Bright colors show areas of brain activation in these functional magnetic resonance images.

Bright colors show areas of brain activation in these functional magnetic resonance images.

Deaf people sense vibrations in their auditory cortex, a golf ball-sized area of the brain, active during auditory stimulation in hearing people. If sounds and musical vibrations are processed in the same part of the brain in deaf and hearing people, this may explain how deaf musicians can sense music, and how deaf people can enjoy concerts and other musical events.

“Vibrational information has essentially the same features as sound information. It makes sense that in the deaf, one modality may replace the other modality in the same processing area of the brain,” said Dr. Dean Shibata, assistant professor of radiology. “It’s the nature of the information, not the modality of the information, that seems to be important to the developing brain.”

Shibata used functional magnetic resonance imaging to compare brain activity between 10 deaf volunteers and 11 volunteers with normal hearing. They agreed to let Shibata scan their brains while subjected to intermittent vibrations on their hands. Both groups showed brain activity in the part of the brain that normally processes vibrations. In addition, the deaf participants showed brain activity in the superior temporal gyrus. This activity often extended into the anatomic regions of the secondary and sometimes primary auditory cortex. People with normal hearing did not usually show temporal lobe activity.

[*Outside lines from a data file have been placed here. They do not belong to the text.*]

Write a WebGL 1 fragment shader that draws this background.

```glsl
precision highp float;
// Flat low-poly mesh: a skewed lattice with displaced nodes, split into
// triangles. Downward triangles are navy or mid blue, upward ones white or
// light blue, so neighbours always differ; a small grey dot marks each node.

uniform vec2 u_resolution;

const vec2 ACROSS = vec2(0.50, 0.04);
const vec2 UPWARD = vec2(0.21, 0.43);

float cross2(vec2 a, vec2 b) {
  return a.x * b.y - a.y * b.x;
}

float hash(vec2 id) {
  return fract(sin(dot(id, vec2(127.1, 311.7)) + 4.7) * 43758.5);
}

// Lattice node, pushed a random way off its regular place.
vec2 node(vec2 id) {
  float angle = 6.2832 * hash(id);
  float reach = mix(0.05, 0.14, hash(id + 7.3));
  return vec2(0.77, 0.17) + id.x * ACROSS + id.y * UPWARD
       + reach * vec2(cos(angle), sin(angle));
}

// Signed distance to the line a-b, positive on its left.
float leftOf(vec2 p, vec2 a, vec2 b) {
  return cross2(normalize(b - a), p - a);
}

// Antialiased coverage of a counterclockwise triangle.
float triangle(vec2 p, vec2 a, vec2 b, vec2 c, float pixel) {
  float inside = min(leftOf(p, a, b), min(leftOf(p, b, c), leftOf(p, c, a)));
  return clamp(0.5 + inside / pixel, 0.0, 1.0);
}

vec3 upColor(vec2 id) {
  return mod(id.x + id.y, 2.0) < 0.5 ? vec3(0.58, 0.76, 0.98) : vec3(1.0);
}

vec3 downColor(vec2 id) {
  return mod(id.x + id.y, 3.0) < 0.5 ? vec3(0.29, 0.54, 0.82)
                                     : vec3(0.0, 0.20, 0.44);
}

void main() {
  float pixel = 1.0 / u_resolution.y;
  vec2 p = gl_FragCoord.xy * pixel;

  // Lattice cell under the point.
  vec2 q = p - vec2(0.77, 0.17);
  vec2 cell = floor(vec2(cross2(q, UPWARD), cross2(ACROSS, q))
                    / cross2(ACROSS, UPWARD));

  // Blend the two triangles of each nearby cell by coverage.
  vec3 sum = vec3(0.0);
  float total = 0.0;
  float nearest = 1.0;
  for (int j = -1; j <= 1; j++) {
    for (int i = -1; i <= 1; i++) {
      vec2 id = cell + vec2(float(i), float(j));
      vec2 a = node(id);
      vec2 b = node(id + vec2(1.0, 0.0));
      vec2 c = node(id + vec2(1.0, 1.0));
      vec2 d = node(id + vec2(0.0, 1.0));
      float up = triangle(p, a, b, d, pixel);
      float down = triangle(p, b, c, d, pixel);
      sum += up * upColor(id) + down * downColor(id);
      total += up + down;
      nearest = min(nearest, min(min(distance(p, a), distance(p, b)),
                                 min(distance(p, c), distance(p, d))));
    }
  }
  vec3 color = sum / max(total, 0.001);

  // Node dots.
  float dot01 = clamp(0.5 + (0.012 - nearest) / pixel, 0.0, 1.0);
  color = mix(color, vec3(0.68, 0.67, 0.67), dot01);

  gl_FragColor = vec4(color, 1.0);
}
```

“It was once thought that brains were hard-wired at birth, and particular areas of the brain always did one function, no matter what else happened,” said Shibata. “It turns out that, fortunately, our genes do not directly dictate the wiring of our brains. Our genes do provide a developmental strategy: All the parts of the brain will be used to maximal efficiency.”

Shibata presented his findings at the 87th Scientific Assembly and Annual Meeting of the Radiological Society of North America in Chicago. He conducted this research while on the faculty at the University of Rochester School of Medicine in New York before joining the University of Washington in fall 2001.